Eight out of ten businesses that invest in the Internet of Things reported revenue growth in 2014. On average revenues grew by 16% as a result of their investment in the IoT, finds Tata Consultancy Services in a new research. According to managers the biggest barrier to implementation of the IoT is the prevalent business culture.
Tata Consultancy Services (TCS), one of the globe’s larger IT services firms, recently released a research report into the Internet of Things (IoT). The study, titled ‘Internet of Things: The Complete Reimaginative Force’, brings the effects of the IoT in a wide range of sectors into view and is based on input from nearly 800 managers worldwide.
The study shows that there is a correlation between the investment in IoT technologies and revenue growth – with 80% of businesses that invested in IoT seeing their revenues grow in 2014. On average their revenue grew by 16% in 2014, and nearly one in ten (9%) reported growth of more than 30% as a consequence of their investment in the IoT. The executives also continue to see the IoT as a growth market – 12% expect to invest more than $100 million in the IoT, and 3% of the companies even expect to invest a minimum of $1 billion in the technology. Compared to 2015 the respondents expect the average IoT budget to increase from $83 million to $103 million in 2018 – an increase of 20%.
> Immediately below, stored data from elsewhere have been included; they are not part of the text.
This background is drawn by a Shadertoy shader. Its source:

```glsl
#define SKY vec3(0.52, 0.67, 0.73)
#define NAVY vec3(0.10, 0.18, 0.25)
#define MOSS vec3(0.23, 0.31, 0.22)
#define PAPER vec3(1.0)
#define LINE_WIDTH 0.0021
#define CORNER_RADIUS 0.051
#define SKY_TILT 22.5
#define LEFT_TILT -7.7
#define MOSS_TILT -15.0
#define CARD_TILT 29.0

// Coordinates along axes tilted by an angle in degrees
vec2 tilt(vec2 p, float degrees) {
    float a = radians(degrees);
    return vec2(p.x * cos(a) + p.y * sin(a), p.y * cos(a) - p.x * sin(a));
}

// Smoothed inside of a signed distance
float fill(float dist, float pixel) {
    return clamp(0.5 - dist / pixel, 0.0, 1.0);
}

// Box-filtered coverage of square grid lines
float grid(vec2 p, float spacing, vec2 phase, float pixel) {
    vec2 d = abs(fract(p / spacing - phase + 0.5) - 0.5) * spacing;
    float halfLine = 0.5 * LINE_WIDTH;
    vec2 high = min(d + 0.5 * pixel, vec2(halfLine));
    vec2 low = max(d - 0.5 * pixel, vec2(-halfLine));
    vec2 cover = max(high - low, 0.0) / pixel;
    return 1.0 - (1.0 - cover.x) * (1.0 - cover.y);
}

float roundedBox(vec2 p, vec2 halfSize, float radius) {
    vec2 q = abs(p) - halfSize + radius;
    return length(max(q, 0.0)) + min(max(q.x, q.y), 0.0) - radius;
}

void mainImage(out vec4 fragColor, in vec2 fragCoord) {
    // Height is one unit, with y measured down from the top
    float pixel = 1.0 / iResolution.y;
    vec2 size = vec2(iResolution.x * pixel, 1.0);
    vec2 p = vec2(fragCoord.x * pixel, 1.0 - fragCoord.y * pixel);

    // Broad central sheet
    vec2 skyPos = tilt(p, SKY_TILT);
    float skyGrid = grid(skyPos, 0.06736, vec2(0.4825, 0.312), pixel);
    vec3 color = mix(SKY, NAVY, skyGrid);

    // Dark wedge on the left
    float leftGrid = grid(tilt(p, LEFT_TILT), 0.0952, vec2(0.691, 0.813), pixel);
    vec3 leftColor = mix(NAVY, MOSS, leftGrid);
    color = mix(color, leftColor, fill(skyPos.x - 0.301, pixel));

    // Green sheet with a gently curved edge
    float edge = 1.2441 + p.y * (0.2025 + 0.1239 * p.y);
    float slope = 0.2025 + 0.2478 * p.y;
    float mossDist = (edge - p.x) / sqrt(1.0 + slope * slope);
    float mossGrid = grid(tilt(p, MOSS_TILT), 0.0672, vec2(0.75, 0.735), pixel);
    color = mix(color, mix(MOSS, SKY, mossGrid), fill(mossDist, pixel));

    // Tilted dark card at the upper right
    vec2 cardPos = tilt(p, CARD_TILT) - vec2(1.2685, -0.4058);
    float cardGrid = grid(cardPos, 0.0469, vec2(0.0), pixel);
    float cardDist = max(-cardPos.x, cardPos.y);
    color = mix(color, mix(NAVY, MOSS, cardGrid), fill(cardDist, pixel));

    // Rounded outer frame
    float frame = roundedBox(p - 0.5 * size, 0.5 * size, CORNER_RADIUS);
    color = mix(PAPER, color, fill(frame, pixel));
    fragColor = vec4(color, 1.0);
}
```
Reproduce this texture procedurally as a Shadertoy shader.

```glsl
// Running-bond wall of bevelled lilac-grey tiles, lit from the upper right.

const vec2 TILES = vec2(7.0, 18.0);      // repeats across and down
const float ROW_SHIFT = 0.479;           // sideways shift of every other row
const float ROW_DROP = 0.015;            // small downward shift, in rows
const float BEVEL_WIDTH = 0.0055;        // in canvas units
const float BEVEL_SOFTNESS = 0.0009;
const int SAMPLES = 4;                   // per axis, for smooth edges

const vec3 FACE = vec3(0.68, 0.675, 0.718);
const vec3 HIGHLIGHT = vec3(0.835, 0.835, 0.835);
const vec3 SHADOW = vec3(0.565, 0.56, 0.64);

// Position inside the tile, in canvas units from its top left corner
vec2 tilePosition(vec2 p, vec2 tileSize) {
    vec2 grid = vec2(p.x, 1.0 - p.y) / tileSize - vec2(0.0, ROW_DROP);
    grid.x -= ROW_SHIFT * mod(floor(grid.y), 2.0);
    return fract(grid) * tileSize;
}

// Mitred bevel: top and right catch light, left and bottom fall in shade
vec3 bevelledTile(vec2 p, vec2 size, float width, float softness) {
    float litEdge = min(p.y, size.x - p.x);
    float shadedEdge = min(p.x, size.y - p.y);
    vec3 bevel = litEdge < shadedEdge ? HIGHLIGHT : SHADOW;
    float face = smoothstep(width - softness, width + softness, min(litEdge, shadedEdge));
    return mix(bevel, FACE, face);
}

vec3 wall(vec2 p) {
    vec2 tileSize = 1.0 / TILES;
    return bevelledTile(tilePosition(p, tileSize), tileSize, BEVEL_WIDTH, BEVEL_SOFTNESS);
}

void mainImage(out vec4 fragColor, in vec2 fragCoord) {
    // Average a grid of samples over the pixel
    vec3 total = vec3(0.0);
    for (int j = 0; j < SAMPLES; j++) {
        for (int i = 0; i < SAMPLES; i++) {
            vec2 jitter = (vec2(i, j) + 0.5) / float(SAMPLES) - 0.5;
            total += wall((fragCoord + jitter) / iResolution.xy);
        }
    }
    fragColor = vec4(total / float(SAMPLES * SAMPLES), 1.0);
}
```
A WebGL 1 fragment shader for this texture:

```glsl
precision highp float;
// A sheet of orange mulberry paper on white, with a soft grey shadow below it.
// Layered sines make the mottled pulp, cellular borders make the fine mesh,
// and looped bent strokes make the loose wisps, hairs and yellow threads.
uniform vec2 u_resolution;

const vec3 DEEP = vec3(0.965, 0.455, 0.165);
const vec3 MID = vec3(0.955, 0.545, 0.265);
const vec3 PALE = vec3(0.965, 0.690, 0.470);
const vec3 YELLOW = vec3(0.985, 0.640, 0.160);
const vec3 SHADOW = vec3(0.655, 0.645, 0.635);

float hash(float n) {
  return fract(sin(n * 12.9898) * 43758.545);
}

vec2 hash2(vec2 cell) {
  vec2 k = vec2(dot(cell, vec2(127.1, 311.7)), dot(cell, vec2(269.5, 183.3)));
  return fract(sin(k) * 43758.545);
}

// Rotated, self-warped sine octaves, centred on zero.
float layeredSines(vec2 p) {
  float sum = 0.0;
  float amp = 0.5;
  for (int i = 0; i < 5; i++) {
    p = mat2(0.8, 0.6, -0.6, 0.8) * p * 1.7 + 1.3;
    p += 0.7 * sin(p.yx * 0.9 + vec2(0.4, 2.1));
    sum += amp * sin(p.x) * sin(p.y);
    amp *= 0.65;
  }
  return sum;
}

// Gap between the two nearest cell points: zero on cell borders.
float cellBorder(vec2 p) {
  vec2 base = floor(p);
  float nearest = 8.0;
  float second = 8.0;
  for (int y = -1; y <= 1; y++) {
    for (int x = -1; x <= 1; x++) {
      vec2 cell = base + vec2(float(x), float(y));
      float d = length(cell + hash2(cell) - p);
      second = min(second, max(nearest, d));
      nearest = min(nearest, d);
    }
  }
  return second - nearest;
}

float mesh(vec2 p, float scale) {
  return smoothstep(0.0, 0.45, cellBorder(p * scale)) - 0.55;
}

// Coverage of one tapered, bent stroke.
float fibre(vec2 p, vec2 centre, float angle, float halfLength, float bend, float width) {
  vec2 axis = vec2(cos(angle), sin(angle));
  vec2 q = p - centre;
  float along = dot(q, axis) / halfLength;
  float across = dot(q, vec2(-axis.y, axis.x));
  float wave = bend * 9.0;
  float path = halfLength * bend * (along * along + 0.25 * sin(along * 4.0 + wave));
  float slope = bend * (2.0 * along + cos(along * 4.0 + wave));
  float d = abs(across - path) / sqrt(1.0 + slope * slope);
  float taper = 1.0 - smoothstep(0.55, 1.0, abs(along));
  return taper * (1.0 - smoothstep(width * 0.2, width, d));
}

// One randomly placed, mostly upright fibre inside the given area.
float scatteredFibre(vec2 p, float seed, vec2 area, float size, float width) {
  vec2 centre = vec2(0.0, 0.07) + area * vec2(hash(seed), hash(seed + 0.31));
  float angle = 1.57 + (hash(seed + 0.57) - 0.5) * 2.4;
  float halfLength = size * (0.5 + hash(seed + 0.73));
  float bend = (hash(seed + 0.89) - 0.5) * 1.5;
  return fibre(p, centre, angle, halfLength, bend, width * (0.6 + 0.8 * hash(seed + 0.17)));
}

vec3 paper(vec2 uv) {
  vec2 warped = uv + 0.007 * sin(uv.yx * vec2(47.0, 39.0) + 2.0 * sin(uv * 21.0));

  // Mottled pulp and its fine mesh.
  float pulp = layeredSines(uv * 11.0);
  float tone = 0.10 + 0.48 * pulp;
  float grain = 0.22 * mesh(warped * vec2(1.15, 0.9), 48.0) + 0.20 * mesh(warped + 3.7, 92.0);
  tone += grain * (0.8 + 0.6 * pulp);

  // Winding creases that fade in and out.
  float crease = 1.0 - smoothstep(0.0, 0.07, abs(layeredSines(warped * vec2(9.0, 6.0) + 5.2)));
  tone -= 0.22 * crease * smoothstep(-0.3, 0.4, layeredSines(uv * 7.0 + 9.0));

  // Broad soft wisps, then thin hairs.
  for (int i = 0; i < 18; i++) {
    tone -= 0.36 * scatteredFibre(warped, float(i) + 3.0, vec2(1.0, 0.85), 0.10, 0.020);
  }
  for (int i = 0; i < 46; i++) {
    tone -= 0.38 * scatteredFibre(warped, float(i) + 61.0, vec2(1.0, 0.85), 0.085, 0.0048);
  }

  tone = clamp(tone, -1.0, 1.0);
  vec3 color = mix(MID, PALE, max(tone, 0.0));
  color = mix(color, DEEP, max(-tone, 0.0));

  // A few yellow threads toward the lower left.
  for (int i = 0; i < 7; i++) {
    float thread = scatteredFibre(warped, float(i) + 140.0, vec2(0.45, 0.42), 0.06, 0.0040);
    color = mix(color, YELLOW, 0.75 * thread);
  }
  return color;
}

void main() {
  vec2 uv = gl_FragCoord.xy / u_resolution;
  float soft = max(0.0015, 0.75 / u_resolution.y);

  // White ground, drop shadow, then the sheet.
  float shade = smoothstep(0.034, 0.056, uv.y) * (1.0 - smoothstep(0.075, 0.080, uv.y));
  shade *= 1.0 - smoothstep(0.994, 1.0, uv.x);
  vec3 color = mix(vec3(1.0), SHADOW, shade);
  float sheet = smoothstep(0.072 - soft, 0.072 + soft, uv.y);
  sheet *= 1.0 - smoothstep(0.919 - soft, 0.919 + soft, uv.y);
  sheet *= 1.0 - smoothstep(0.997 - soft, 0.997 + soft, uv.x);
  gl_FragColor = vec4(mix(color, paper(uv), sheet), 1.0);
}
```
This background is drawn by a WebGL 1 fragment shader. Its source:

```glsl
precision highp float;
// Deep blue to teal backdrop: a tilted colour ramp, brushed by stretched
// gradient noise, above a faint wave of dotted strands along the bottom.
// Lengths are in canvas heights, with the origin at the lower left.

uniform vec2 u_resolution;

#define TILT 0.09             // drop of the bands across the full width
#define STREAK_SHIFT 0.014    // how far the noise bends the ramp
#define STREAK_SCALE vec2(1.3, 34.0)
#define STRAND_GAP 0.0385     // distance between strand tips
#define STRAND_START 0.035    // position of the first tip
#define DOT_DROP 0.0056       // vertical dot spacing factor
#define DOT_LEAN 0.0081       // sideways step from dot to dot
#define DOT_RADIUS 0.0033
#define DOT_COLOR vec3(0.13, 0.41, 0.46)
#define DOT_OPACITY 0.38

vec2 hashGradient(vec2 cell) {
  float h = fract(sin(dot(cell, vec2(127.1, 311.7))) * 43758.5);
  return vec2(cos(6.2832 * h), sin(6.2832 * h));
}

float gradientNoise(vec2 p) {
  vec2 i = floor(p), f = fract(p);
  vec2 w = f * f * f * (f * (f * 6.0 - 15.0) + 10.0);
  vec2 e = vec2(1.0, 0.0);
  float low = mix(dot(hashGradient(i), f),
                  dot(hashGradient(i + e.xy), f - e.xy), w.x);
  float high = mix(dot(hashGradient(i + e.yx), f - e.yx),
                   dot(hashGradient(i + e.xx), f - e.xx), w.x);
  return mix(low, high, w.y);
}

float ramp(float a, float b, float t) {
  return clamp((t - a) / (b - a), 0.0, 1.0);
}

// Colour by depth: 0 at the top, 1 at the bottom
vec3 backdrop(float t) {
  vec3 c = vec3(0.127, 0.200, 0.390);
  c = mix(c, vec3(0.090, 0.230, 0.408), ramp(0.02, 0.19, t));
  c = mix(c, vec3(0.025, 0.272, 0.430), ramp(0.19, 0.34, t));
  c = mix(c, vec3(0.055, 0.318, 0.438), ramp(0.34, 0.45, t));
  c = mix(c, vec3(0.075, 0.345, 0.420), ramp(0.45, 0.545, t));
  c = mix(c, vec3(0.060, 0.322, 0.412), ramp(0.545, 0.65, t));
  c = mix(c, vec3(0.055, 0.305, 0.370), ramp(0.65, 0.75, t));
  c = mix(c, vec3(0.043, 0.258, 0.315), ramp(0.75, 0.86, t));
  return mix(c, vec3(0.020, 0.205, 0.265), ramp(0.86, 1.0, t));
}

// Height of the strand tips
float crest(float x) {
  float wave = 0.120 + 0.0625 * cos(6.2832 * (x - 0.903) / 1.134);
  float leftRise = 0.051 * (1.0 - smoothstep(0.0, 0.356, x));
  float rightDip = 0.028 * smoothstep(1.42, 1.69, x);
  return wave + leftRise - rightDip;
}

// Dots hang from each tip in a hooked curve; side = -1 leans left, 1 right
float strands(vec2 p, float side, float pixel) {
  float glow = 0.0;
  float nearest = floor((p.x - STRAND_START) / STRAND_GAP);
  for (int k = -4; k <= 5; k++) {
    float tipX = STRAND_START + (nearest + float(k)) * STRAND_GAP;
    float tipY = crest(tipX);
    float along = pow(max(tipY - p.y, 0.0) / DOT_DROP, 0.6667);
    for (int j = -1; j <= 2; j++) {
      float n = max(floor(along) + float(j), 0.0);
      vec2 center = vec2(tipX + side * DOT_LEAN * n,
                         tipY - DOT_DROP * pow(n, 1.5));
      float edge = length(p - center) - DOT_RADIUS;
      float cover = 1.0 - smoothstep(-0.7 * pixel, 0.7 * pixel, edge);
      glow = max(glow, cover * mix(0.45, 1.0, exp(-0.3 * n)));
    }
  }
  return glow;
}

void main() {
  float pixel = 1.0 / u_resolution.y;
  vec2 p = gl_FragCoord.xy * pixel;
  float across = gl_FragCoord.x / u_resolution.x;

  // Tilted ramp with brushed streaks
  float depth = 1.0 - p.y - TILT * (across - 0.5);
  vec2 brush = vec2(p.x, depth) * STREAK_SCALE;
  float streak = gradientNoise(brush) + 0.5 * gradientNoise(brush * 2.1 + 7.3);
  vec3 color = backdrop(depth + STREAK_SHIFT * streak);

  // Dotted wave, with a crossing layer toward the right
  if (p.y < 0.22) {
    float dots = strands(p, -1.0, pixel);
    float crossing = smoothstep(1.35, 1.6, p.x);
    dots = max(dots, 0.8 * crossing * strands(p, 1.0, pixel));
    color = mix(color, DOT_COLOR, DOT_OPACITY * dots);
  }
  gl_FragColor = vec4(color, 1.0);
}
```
IoT deployment by region
The research finds that North America and Europe are clearly the forerunners in the area of IoT, compared to the Asia-Pacific and Latin American regions. While there are regional differences, IoT technology is predominantly being deployed in the monitoring of products during transport in the supply chain (45%), and meeting customer needs through their use of mobile apps (47%). Around a quarter (26%) of companies use IoT technology in products by imbuing them with sensors that relay use and performance information back to the company.
In the Asia-Pacific region the technology is relatively often used to monitor industrial sites, such as, for example, shops and offices. 35% of the Asian businesses deploy the technology this way, considerably more than European and US companies, where less than a quarter use the technology.
Natarajan Chandrasekaran, CEO of TCS says: “The age of IoT is well underway. The question is, whether businesses are ready to realise the full potential of this technology. Our latest global trend study finds that leaders in using IoT technologies are using it to completely re-imagine their businesses by changing every aspect of operations, from business models and products to business processes and workplaces.”
Results show that in 2015 North American and European organisations will continue to be large scale investors in the technology to keep their forerunning position. North American businesses are spending 0.45% of their income on IoT programmes, while European businesses are spending 0.4% of their income. In Europe this represents an expected average of $93.9 million per surveyed business, with French respondents averaging $138 million per business – $30+ million more than American business invest in their IoT programmes. In the Asia-Pacific region businesses are investing an average of 0.34% and in Latin America businesses are investing 0.23% of their income in IoT.
Manufacturing industry profits most
Respondents in the manufacturing industry reported the biggest revenue growth out of IoT. On average investment in IoT in this industry delivers revenue growth of 28.5%. Banks and financial service providers are another industry in which IoT investments bear considerable fruit – financial services seeing a revenue impact of 17.5%, followed by Media & Entertainment with an impact of 17.4%. The automotive industry sees the lowest income growth (9.9%) from IoT investment.
Despite encouraging figures around IoT investments and favourable prospects, the researchers also highlight that there are still significant barriers to be overcome within all sectors before the lofty promises of IoT can be fully realised. The multi-national respondents said that business culture remains one of the biggest stumbling blocks, because employees will be forced to start thinking differently about customers, products and processes. Convincing them of the merits of these new ways of thinking is the second biggest stumbling block, with leadership of the businesses needing to invest considerable time and resources into making IoT introductions a success. Finally, the technology itself is seen as a barrier, because much still needs to be developed and integrated within current businesses systems, while protection and privacy issues also still require considerable attention.
Chandrasekaran adds: “Now is the time for every leader in every industry to reimagine the possibilities for their businesses in a world of smart, connected things.”